Bottom line, weather faxes, communications and calls were made. In one of the articles there is mention of radios being turned off and decisions to hold passengers in a category four hurricane. Logic: Severe storm get back to port. The storm did not turn--read the stats at NOAA.  The Capital City was available, a captain in the final analysis never hazards his boat, always seeks shelter, well that responsibility begins with setting lines, evacuation of passenger and crews to shore and inland. The loss of any life, whether we like them or not, whether they are rich or poor is to us all a loss, divers or tourists.

In the case of the Tsunami there was no warning, in the case of Hurricane Iris there were warnings and it is up to each of us to decide whether we want to believe that someone put the command of his craft to a democratic process or was instructed to hold the passengers on board. No skipper allows his charge to remain at risk, no skipper would put a guest or crewman in peril knowingly. The 20 divers who died from Richmond Virginia and Baltimore were people and divers.

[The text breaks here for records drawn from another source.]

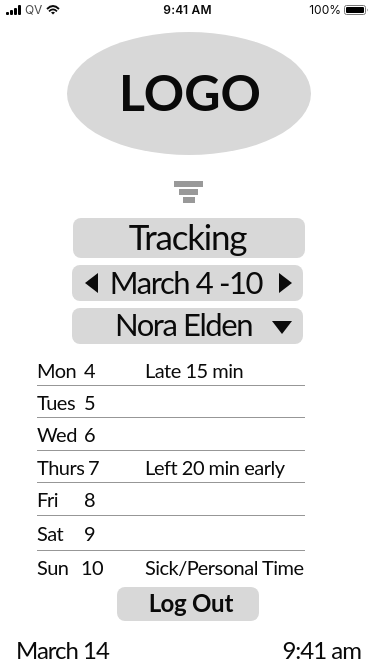
<!DOCTYPE html>
<html lang="en">
<head>
<meta charset="utf-8">
<title>Attendance tracking</title>
<style>
:root {
  --paper: #ffffff;
  --panel: #d8d8d8;
  --ink: #0a0a0a;
  --muted: #999999;
  --rule: #979797;
}
* { box-sizing: border-box; margin: 0; padding: 0; }
html, body { width: 375px; height: 667px; overflow: hidden; background: var(--paper); }
body { color: var(--ink); font-family: Lato, "Open Sans", sans-serif; }
.screen { width: 375px; height: 667px; display: flex; flex-direction: column; white-space: nowrap; }

.status-bar {
  height: 20px; padding: 0 6px; display: grid; grid-template-columns: 1fr auto 1fr; align-items: center;
  font: 12px/20px Inter, sans-serif;
}
.status-bar div { display: flex; align-items: center; }
.status-bar svg { display: block; }
.signal { gap: 3px; }
.carrier { color: #4a4a4a; letter-spacing: .3px; }
.clock { font-weight: 600; letter-spacing: .2px; }
.power { justify-content: flex-end; gap: 3px; }

.logo {
  width: 244px; height: 123px; margin: 12px 0 0 67px; padding: 0 0 4px 2px; border-radius: 50%;
  background: var(--panel); display: flex; align-items: center; justify-content: center;
  font-size: 50px; font-weight: 700; line-height: 1;
}
.menu { display: block; width: 29px; height: 23px; margin: 26px 0 0 174px; }
.menu svg { display: block; fill: var(--muted); }

.panel {
  position: relative; width: 231px; height: 36px; margin-left: 72px; border-radius: 8px;
  background: var(--panel); display: flex; align-items: center; justify-content: center;
  font-size: 31px; font-weight: 400; line-height: 36px; letter-spacing: -1.4px;
}
.title { width: 232px; height: 40px; margin: 14px 0 0 73px; padding: 0 3px 5px 0; font-size: 35px; letter-spacing: -1.2px; }
.week { margin-top: 7px; padding: 0 3px 3px 0; }
.employee { margin-top: 7px; padding: 0 8px 4px 0; }
.arrow { position: absolute; display: block; fill: var(--ink); }
.previous { left: 13px; top: 8px; }
.next { left: 207px; top: 8px; }
.expand { left: 200px; top: 13px; }

.log { width: 268px; height: 229px; margin: 10px 0 0 37px; list-style: none; display: grid; grid-template-rows: 32px 32px 33px 32px 33px 35px 32px; }
.log li {
  display: grid; grid-template-columns: 47px 61px 1fr; align-items: center;
  border-bottom: 1px solid var(--rule); font-size: 20px; line-height: 24px; letter-spacing: -.5px;
}
.log li:last-child { border-bottom: 0; }
.log .long-day { grid-template-columns: 51px 57px 1fr; }
.log .two-digit { grid-template-columns: 44px 64px 1fr; }

.log-out {
  width: 142px; height: 34px; margin: 4px 0 0 117px; padding: 0 0 3px 6px; border-radius: 8px;
  background: var(--panel); color: inherit; text-decoration: none;
  display: flex; align-items: center; justify-content: center;
  font-size: 24px; font-weight: 700; letter-spacing: -.2px;
}
.today { display: flex; justify-content: space-between; margin-top: 14px; padding: 0 14px 0 16px; font-size: 24px; line-height: 30px; letter-spacing: -1px; }
</style>
</head>
<body>
<main class="screen">
  <header class="status-bar">
    <div class="signal">
      <svg width="16" height="10" aria-hidden="true">
        <rect y="7" width="3" height="3" rx="1"/><rect x="4" y="5" width="3" height="5" rx="1"/>
        <rect x="8" y="3" width="3" height="7" rx="1"/><rect x="12" width="3" height="10" rx="1"/>
      </svg>
      <span class="carrier">QV</span>
      <svg width="14" height="10" viewBox="0 0 14 10" fill="none" stroke="#0a0a0a" stroke-width="1.8" aria-hidden="true">
        <path d="M1 4Q7-2 13 4M3 6.3Q7 2.5 11 6.3"/><path d="M5 7.6Q7 6 9 7.6L7 9.6Z" fill="#0a0a0a" stroke="none"/>
      </svg>
    </div>
    <span class="clock">9:41 AM</span>
    <div class="power">
      <span>100%</span>
      <svg width="25" height="10" aria-hidden="true">
        <rect x=".5" y=".5" width="21" height="9" rx="2" fill="none" stroke="#777777"/>
        <rect x="2" y="2" width="18" height="6" rx="1"/><path d="M23 3.5Q24.6 5 23 6.5Z" fill="#777777"/>
      </svg>
    </div>
  </header>

  <div class="logo">LOGO</div>

  <a class="menu" href="#" aria-label="Menu">
    <svg width="29" height="23"><rect width="29" height="6"/><rect x="5" y="8" width="19" height="6"/><rect x="9" y="16" width="12" height="6"/></svg>
  </a>

  <h1 class="panel title">Tracking</h1>
  <div class="panel week">
    <svg class="arrow previous" width="13" height="20" aria-hidden="true"><polygon points="13,0 13,20 0,10"/></svg>
    <span>March 4 -10</span>
    <svg class="arrow next" width="13" height="20" aria-hidden="true"><polygon points="0,0 13,10 0,20"/></svg>
  </div>
  <div class="panel employee">
    <span>Nora Elden</span>
    <svg class="arrow expand" width="20" height="13" aria-hidden="true"><polygon points="0,0 20,0 10,13"/></svg>
  </div>

  <ul class="log">
    <li><span>Mon</span><span>4</span><span>Late 15 min</span></li>
    <li><span>Tues</span><span>5</span></li>
    <li><span>Wed</span><span>6</span></li>
    <li class="long-day"><span>Thurs</span><span>7</span><span>Left 20 min early</span></li>
    <li><span>Fri</span><span>8</span></li>
    <li><span>Sat</span><span>9</span></li>
    <li class="two-digit"><span>Sun</span><span>10</span><span>Sick/Personal Time</span></li>
  </ul>

  <a class="log-out" href="#">Log Out</a>

  <footer class="today"><span>March 14</span><span>9:41 am</span></footer>
</main>
</body>
</html>
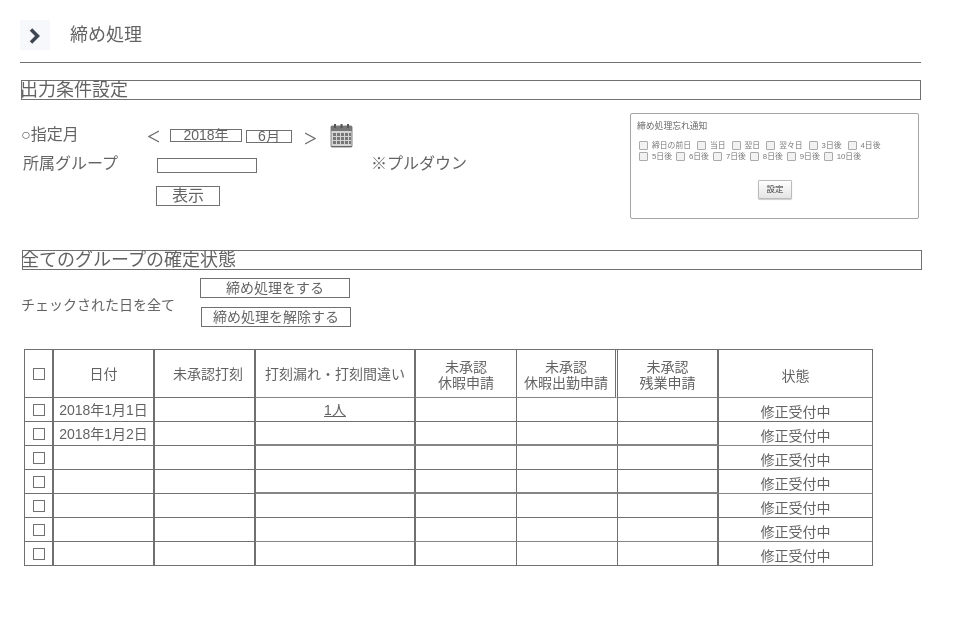
<!DOCTYPE html>
<html lang="ja">
<head>
<meta charset="utf-8">
<title>締め処理</title>
<style>
:root { --ink: #626262; --line: #707070; --soft: #a4a4a4; --badge: #f6f8fb; --arrow: #3f4650; --paper: #fff; }
* { box-sizing: border-box; margin: 0; padding: 0; }
html, body { width: 960px; height: 630px; overflow: hidden; background: var(--paper); }
body { color: var(--ink); font: 14px/1 "Liberation Sans", "Noto Sans CJK JP", sans-serif; white-space: nowrap; }
h1, h2, h3, th { font-weight: 400; }
a { color: inherit; }
.page { padding: 20px 39px 0 20px; }
.page-head { display: flex; align-items: center; height: 43px; padding-bottom: 12px; border-bottom: 1px solid var(--line); width: 901px; }
.page-head svg { width: 30px; height: 30px; margin-right: 20px; }
.page-head h1 { font-size: 18px; line-height: 32px; }
.section-title { display: flex; align-items: center; width: 900px; height: 20px; border: 1px solid var(--line); font-size: 18px; line-height: 18px; }
.section-title span { margin-left: -2px; }
.output-title { margin: 17px 0 0 1px; }
.status-title { margin-left: 2px; }
.box { display: flex; align-items: center; justify-content: center; border: 1px solid var(--line); }

.conditions { display: flex; justify-content: space-between; width: 899px; height: 150px; padding-top: 13px; }
.filters { display: grid; grid-template: 43px 16px 48px / 136px 214px 100px; font-size: 16px; align-items: center; padding-left: 1px; }
.filters .group-label { padding-left: 2px; }
.month { display: flex; align-items: center; height: 43px; padding-left: 0; }
.month .turn { width: 11px; height: 13px; fill: none; stroke: var(--line); stroke-width: 1.2; }
.month .turn.prev { margin: 3px 0 0 -9px; }
.month .turn.next { margin: 7px 0 0 13px; }
.month .box { height: 13px; font-size: 14px; }
.month .year { width: 72px; margin-left: 11px; margin-top: 1px; }
.month .month-value { width: 46px; margin-left: 4px; margin-top: 3px; }
.calendar { width: 23px; height: 25px; margin: 2px 0 0 14px; flex: none; }
.filters .month-label { padding-top: 0; }
.group-field { width: 100px; height: 15px; margin: 2px 0 0 0; }
.show { grid-column: 2; align-self: end; width: 64px; height: 20px; margin: 0 0 14px -1px; }

.notice { width: 289px; height: 106px; border: 1px solid var(--soft); border-radius: 2px; padding: 8px 7px; font-size: 7.8px; color: #777; }
.notice h3 { font-size: 8.8px; line-height: 9px; font-weight: 500; margin-bottom: 9px; margin-left: -1px; color: #666; }
.timing { display: flex; list-style: none; height: 11px; line-height: 11px; gap: 6px; padding-left: 1px; }
.timing.later { gap: 4px; }
.timing li { display: flex; align-items: center; gap: 5px; }
.timing li::before { content: ""; width: 7px; height: 7px; margin-right: -1px; border: 1px solid #aaa; border-radius: 1px; background: #f2f2f2; }
.save { display: flex; align-items: center; justify-content: center; width: 34px; height: 19px; margin: 18px 0 0 120px; border: 1px solid #bbb; border-radius: 1px; background: linear-gradient(#fff, #e4e4e4); box-shadow: 0 1px 1px #ccc; color: #444; font-size: 8.5px; font-weight: 500; text-decoration: none; }

.actions { display: flex; align-items: center; height: 49px; margin: 8px 0 22px 1px; }
.actions p { width: 179px; padding-top: 5px; }
.actions .box { width: 150px; height: 20px; }
.actions .box + .box { margin: 9px 0 0 1px; }

.days { width: 849px; margin-left: 4px; border-top: 1px solid var(--line); border-left: 1px solid var(--line); }
.row { display: grid; grid-template-columns: 29px 101px 101px 160px 101px 101px 101px 155px; height: 24px; }
.row.head { height: 48px; line-height: 16px; text-align: center; }
.cell { display: flex; align-items: center; justify-content: center; border: solid var(--line); border-width: 0 1px 1px 0; }
.cell:nth-child(-n+4), .cell:nth-child(7) { border-right-width: 2px; }
.cell:nth-child(8) { padding-top: 4px; margin-right: 1px; }
.head .cell:nth-child(3) { padding-left: 7px; }
.head .cell:nth-child(n+5):nth-child(-n+7) { padding-top: 3px; }
.head .cell:nth-child(6) { border-right: 3px double var(--line); }
.row:nth-child(odd) .cell:nth-child(n+4) { border-bottom-color: #858585; }
.row:nth-child(odd):not(:first-child):not(:last-child):not(:nth-child(7)) .cell:nth-child(n+4):nth-child(-n+7) { border-bottom-width: 2px; }
.check { width: 12px; height: 12px; border: 1px solid var(--line); }
</style>
</head>
<body>
<main class="page">
  <header class="page-head">
    <svg viewBox="0 0 30 30" aria-hidden="true"><rect width="30" height="30" fill="var(--badge)"/><path d="M11 9.500 17.500 16 11 22.500" fill="none" stroke="var(--arrow)" stroke-width="3.500"/></svg>
    <h1>締め処理</h1>
  </header>

  <h2 class="section-title output-title"><span>出力条件設定</span></h2>
  <section class="conditions">
    <div class="filters">
      <span class="month-label">○指定月</span>
      <div class="month">
        <svg class="turn prev" viewBox="0 0 11 13" role="img" aria-label="前の月"><path d="M11 1 1 6.500 11 12"/></svg>
        <span class="box year">2018年</span>
        <span class="box month-value">6月</span>
        <svg class="turn next" viewBox="0 0 11 13" role="img" aria-label="次の月"><path d="M0 1 10 6.500 0 12"/></svg>
        <svg class="calendar" viewBox="0 0 23 25" role="img" aria-label="カレンダー">
          <defs><g id="week" fill="#777"><rect x="3" width="3" height="3"/><rect x="7" width="3" height="3"/><rect x="11" width="3" height="3"/><rect x="15" width="3" height="3"/><rect x="19" width="2" height="3"/></g></defs>
          <rect x="1" y="3" width="21" height="21" rx="1" fill="#d4d4d4" stroke="#888"/>
          <rect x="1" y="3" width="21" height="5" fill="#777"/>
          <path d="M5 1v4M11.500 1v4M18 1v4" stroke="#555" stroke-width="2"/>
          <use href="#week" y="10"/><use href="#week" y="14"/><use href="#week" y="18"/>
          <path d="M1 23.500h21" stroke="#666"/>
        </svg>
      </div>
      <span></span>
      <span class="group-label">所属グループ</span>
      <span class="box group-field"></span>
      <span>※プルダウン</span>
      <span class="box show">表示</span>
    </div>
    <aside class="notice">
      <h3>締め処理忘れ通知</h3>
      <ul class="timing"><li>締日の前日</li><li>当日</li><li>翌日</li><li>翌々日</li><li>3日後</li><li>4日後</li></ul>
      <ul class="timing later"><li>5日後</li><li>6日後</li><li>7日後</li><li>8日後</li><li>9日後</li><li>10日後</li></ul>
      <a class="save" href="#">設定</a>
    </aside>
  </section>

  <h2 class="section-title status-title"><span>全てのグループの確定状態</span></h2>
  <section class="actions">
    <p>チェックされた日を全て</p>
    <div>
      <span class="box">締め処理をする</span>
      <span class="box">締め処理を解除する</span>
    </div>
  </section>

  <section class="days" role="table" aria-label="確定状態">
    <div class="row head" role="row">
      <div class="cell"><i class="check"></i></div>
      <div class="cell">日付</div>
      <div class="cell">未承認打刻</div>
      <div class="cell">打刻漏れ・打刻間違い</div>
      <div class="cell">未承認<br>休暇申請</div>
      <div class="cell">未承認<br>休暇出勤申請</div>
      <div class="cell">未承認<br>残業申請</div>
      <div class="cell">状態</div>
    </div>
    <div class="row" role="row"><div class="cell"><i class="check"></i></div><div class="cell">2018年1月1日</div><div class="cell"></div><div class="cell"><a href="#">1人</a></div><div class="cell"></div><div class="cell"></div><div class="cell"></div><div class="cell">修正受付中</div></div>
    <div class="row" role="row"><div class="cell"><i class="check"></i></div><div class="cell">2018年1月2日</div><div class="cell"></div><div class="cell"></div><div class="cell"></div><div class="cell"></div><div class="cell"></div><div class="cell">修正受付中</div></div>
    <div class="row" role="row"><div class="cell"><i class="check"></i></div><div class="cell"></div><div class="cell"></div><div class="cell"></div><div class="cell"></div><div class="cell"></div><div class="cell"></div><div class="cell">修正受付中</div></div>
    <div class="row" role="row"><div class="cell"><i class="check"></i></div><div class="cell"></div><div class="cell"></div><div class="cell"></div><div class="cell"></div><div class="cell"></div><div class="cell"></div><div class="cell">修正受付中</div></div>
    <div class="row" role="row"><div class="cell"><i class="check"></i></div><div class="cell"></div><div class="cell"></div><div class="cell"></div><div class="cell"></div><div class="cell"></div><div class="cell"></div><div class="cell">修正受付中</div></div>
    <div class="row" role="row"><div class="cell"><i class="check"></i></div><div class="cell"></div><div class="cell"></div><div class="cell"></div><div class="cell"></div><div class="cell"></div><div class="cell"></div><div class="cell">修正受付中</div></div>
    <div class="row" role="row"><div class="cell"><i class="check"></i></div><div class="cell"></div><div class="cell"></div><div class="cell"></div><div class="cell"></div><div class="cell"></div><div class="cell"></div><div class="cell">修正受付中</div></div>
  </section>
</main>
</body>
</html>
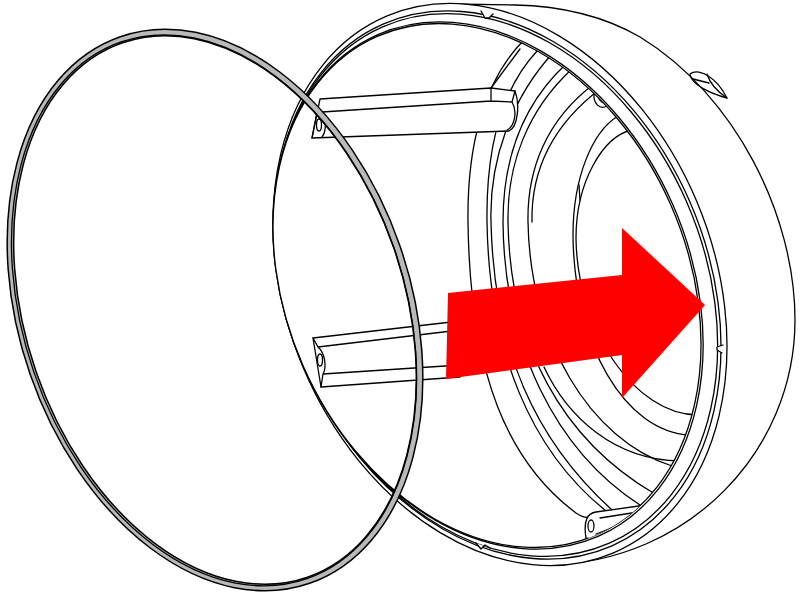
<!DOCTYPE html>
<html lang="en">
<head>
<meta charset="utf-8">
<title>Seal ring assembly</title>
<style>
:root { --paper: #fff; --ink: #000; --seal: #b9b9b9; --arrow: #f00; }
html, body { margin: 0; background: var(--paper); overflow: hidden; }
svg { display: block; width: 800px; height: 597px; }
.line { fill: none; stroke: var(--ink); stroke-width: 1.3; stroke-linejoin: round; stroke-linecap: round; }
.solid { fill: var(--paper); }
.seal-edge { fill: none; stroke: var(--ink); stroke-width: 8; }
.seal-body { fill: none; stroke: var(--seal); stroke-width: 5; }
.arrow { fill: var(--arrow); }
</style>
</head>
<body>
<svg viewBox="0 0 800 597" role="img" aria-label="Seal ring being inserted into a round housing">
  <defs>
    <clipPath id="opening"><ellipse cx="487" cy="285.5" rx="200.7" ry="272.3" transform="rotate(-23.8 487 285.5)"/></clipPath>
  </defs>

  <g id="housing" class="line">
    <path class="solid" d="M450 4L515 5C562 6 602 15 640 37C735 95 795 215 795 320C795 450 690 562 548 565"/>
    <g id="side-hole">
      <path d="M690 74C698 68 716 76 727 98C712 94 691 85 690 74Z"/>
      <path d="M727 98C718 92 710 84 707 74M693 79L709 83"/>
    </g>
    <ellipse class="solid" cx="500" cy="284.5" rx="213.6" ry="291.3" transform="rotate(-22.8 500 284.5)"/>
    <ellipse cx="497.5" cy="285" rx="209.6" ry="284.8" transform="rotate(-23.7 497.5 285)"/>
    <ellipse cx="496" cy="285" rx="208" ry="282" transform="rotate(-23.7 496 285)"/>
    <ellipse cx="488" cy="285.5" rx="201.7" ry="274" transform="rotate(-23.8 488 285.5)"/>
    <ellipse class="solid" cx="487" cy="285.5" rx="200.7" ry="272.3" transform="rotate(-23.8 487 285.5)"/>
    <g id="rim-notches">
      <path class="solid" d="M481 11L485 18L489 18L493 14"/>
      <path class="solid" d="M476 543L481 549L485 545L490 548"/>
      <path class="solid" d="M723 345L717 347L717 350L722 353"/>
    </g>
  </g>

  <g id="interior" class="line" clip-path="url(#opening)">
    <path d="M524 40C482 82 467 150 468 222C470 375 508 462 576 513C582 517 587 518 590 517"/>
    <path d="M538 50C500 90 486 150 487 222C489 350 530 450 606 511"/>
    <path d="M552 54C512 98 489 160 491 222C494 350 535 440 612 510"/>
    <path d="M566 64C522 105 503 160 503 222C504 345 555 450 640 505"/>
    <path d="M573 68C527 110 507 165 508 222C510 345 562 440 655 494"/>
    <path d="M594 84C546 120 527 170 528 222C530 340 590 440 672 466"/>
    <path d="M600 89C549 128 531 175 532 222"/>
    <path d="M544 367C568 418 615 460 680 461"/>
    <path d="M618 116C592 132 573 178 573 235C574 345 625 432 690 435"/>
    <path d="M632 130C603 136 576 182 576 238C577 330 635 415 698 415"/>
    <path d="M579 185L580 200M594 93C593 104 600 110 607 106M598 93C598 100 602 104 606 102"/>
    <g id="bottom-post">
      <path class="solid" d="M586 538C583 520 588 513 596 512L646 505L640 520L600 535L595 540Z"/>
      <path d="M600 518L638 512M596 534L630 521"/>
      <ellipse cx="591" cy="526" rx="3" ry="6"/>
    </g>
    <g id="upper-post">
      <path class="solid" d="M320 99L491 88L515 91C520 104 518 127 509 131L312 138Z"/>
      <path d="M322 112L491 101M491 88V101L512 102L515 91M512 102C518 112 514 127 507 130M491 88L520 49"/>
      <path d="M322 112C327 120 326 132 322 137M312 138L317 112L322 112"/>
      <ellipse cx="319" cy="125" rx="2.5" ry="6"/>
    </g>
    <g id="lower-post">
      <path class="solid" d="M313 338L460 321V377L321 387Z"/>
      <path d="M318 347L460 330M323 374L460 365M318 347C325 353 327 367 323 374L321 387M313 338L318 347"/>
      <ellipse cx="320" cy="360" rx="2.5" ry="6"/>
    </g>
  </g>

  <g id="seal-ring" transform="rotate(-19.1 215 310)">
    <ellipse class="seal-edge" cx="215" cy="310" rx="192.5" ry="286"/>
    <ellipse class="seal-body" cx="215" cy="310" rx="192.5" ry="286"/>
    <ellipse class="line" cx="214" cy="310" rx="190.5" ry="284"/>
  </g>

  <polygon id="insert-arrow" class="arrow" points="448,293 622,275 622,228 705,305 622,398 622,355 446,379"/>
</svg>
</body>
</html>
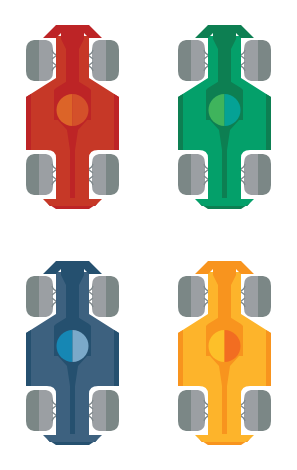
<!DOCTYPE html>
<html lang="en">
<head>
<meta charset="utf-8">
<title>Four racing cars</title>
<style>
:root { --paper: #fff; --tyre-outer: #7b8786; --tyre-inner: #9b9fa3; --rod: #7f898c; }
html, body { margin: 0; background: var(--paper); overflow: hidden; }
svg { display: block; width: 297px; height: 470px; }
.red { --body: #c63827; --shade: #bd2426; --helmet-left: #dc6428; --helmet-right: #d4502a; }
.green { --body: #04a06a; --shade: #0d7f52; --helmet-left: #3fb45c; --helmet-right: #05a295; }
.blue { --body: #3d617f; --shade: #25506f; --helmet-left: #1687b4; --helmet-right: #7ba9c9; }
.yellow { --body: #fdb42b; --shade: #f8941e; --helmet-left: #fdc029; --helmet-right: #f26d21; }
.body { fill: var(--body); }
.shade { fill: var(--shade); }
.helmet-left { fill: var(--helmet-left); }
.helmet-right { fill: var(--helmet-right); }
.tyre-outer { fill: var(--tyre-outer); }
.tyre-inner { fill: var(--tyre-inner); }
.rods { fill: none; stroke: var(--rod); stroke-width: 1.3; }
</style>
</head>
<body>
<svg viewBox="0 0 297 470" role="img" aria-label="Red, green, blue and yellow racing cars seen from above">
  <defs>
    <g id="wheel">
      <path class="tyre-outer" d="M39 40H34Q26 41 26 50V71Q26 80 34 81H39Z"/>
      <path class="tyre-inner" d="M39 40H46Q53 41 53 49V72Q53 80 46 81H39Z"/>
      <path class="rods" d="M52 50Q53 54 57 55M52 59L57 55M52 62L57 66M52 71Q53 67 57 66"/>
    </g>
    <g id="axle">
      <use href="#wheel"/>
      <use href="#wheel" transform="translate(145 0) scale(-1 1)"/>
    </g>
    <g id="car">
      <use href="#axle"/>
      <use href="#axle" y="114"/>
      <path class="body" d="M56 36H89V78L119 97V150H98Q89 150 89 158V199H56V158Q56 150 47 150H26V97L56 78Z"/>
      <path class="shade" d="M26 97L31 94V150H26ZM119 97L114 94V150H119Z"/>
      <path class="shade" d="M56 25H89L102 38H89L84 33L76 43V80L89 88L91 90V120H87L78 130L75 150V198H70V150L67 130L58 120H54V90L56 88L69 80V43L61 33L56 38H43Z"/>
      <path class="shade" d="M61 33H84V39L79 49V82H66V49L61 39Z"/>
      <path class="body" d="M43 199H56V196H70V198H75V196H89V199H102L98 203L95 206H50Z"/>
      <path class="shade" d="M47 203L50 206H95L98 203L89 209H56Z"/>
      <path class="helmet-left" d="M72.5 94A16 16 0 0 0 72.5 126Z"/>
      <path class="helmet-right" d="M72.5 94A16 16 0 0 1 72.5 126Z"/>
    </g>
  </defs>
  <use class="red" href="#car"/>
  <use class="green" href="#car" x="152"/>
  <use class="blue" href="#car" y="236"/>
  <use class="yellow" href="#car" x="152" y="236"/>
</svg>
</body>
</html>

In a dive we calculate depth and bottom time, a command desion is never a vote, its a responsibility. The obligation of an operator is the safety of passenger over profit.  The questions that arise from reports of cell phone calls and the subsequent revelations about the operations bear a lot of thought. The Bottom line is that the people who died then and now were in fact human beings and conscience demands we remember that and do whatever it takes to insure that never happens again.

For the Wave Dancer the responsibility is one that should be examined and direct actions taken. Cheryl Lightbound was one of those divers, so were the Johnsons, and others. The horror of survival is one thing, the pain of living with loss is something we all live with each day of our lives. The courts someday may ask the right questions, the right course might be taken. But I no more believe that advance notice was not available to the Command of that boat than I would believe I can pick up my own house.  Responsible Command is not easy, but there is a lack in the facts that are available to us all that will show there was more wrong than just a little wrong.

To Mrs. Mars, and the others you have our profound sympathy as do the families of the victims of the tsunami.  As divers we should expect answers to those we entrust with our lives and those of our families. I believe Ms. Luk and the reports of the calls, as I believe that had someone tried more to think of their charge as opposed to that one more day of operating costs. I am certain that had someone looked at the approaching hurricane and subsequent events there may be 20 more of us to offer condolences.

It is not my intent to create animosity, but I think the time has come for each of us to demand answers other than to hear canned spin about the decision being placed in a vote.  Such is not command--its ineptitude.

Action Divers








advertise   ::   newsletter   ::   privacy   ::   notice   ::   contact us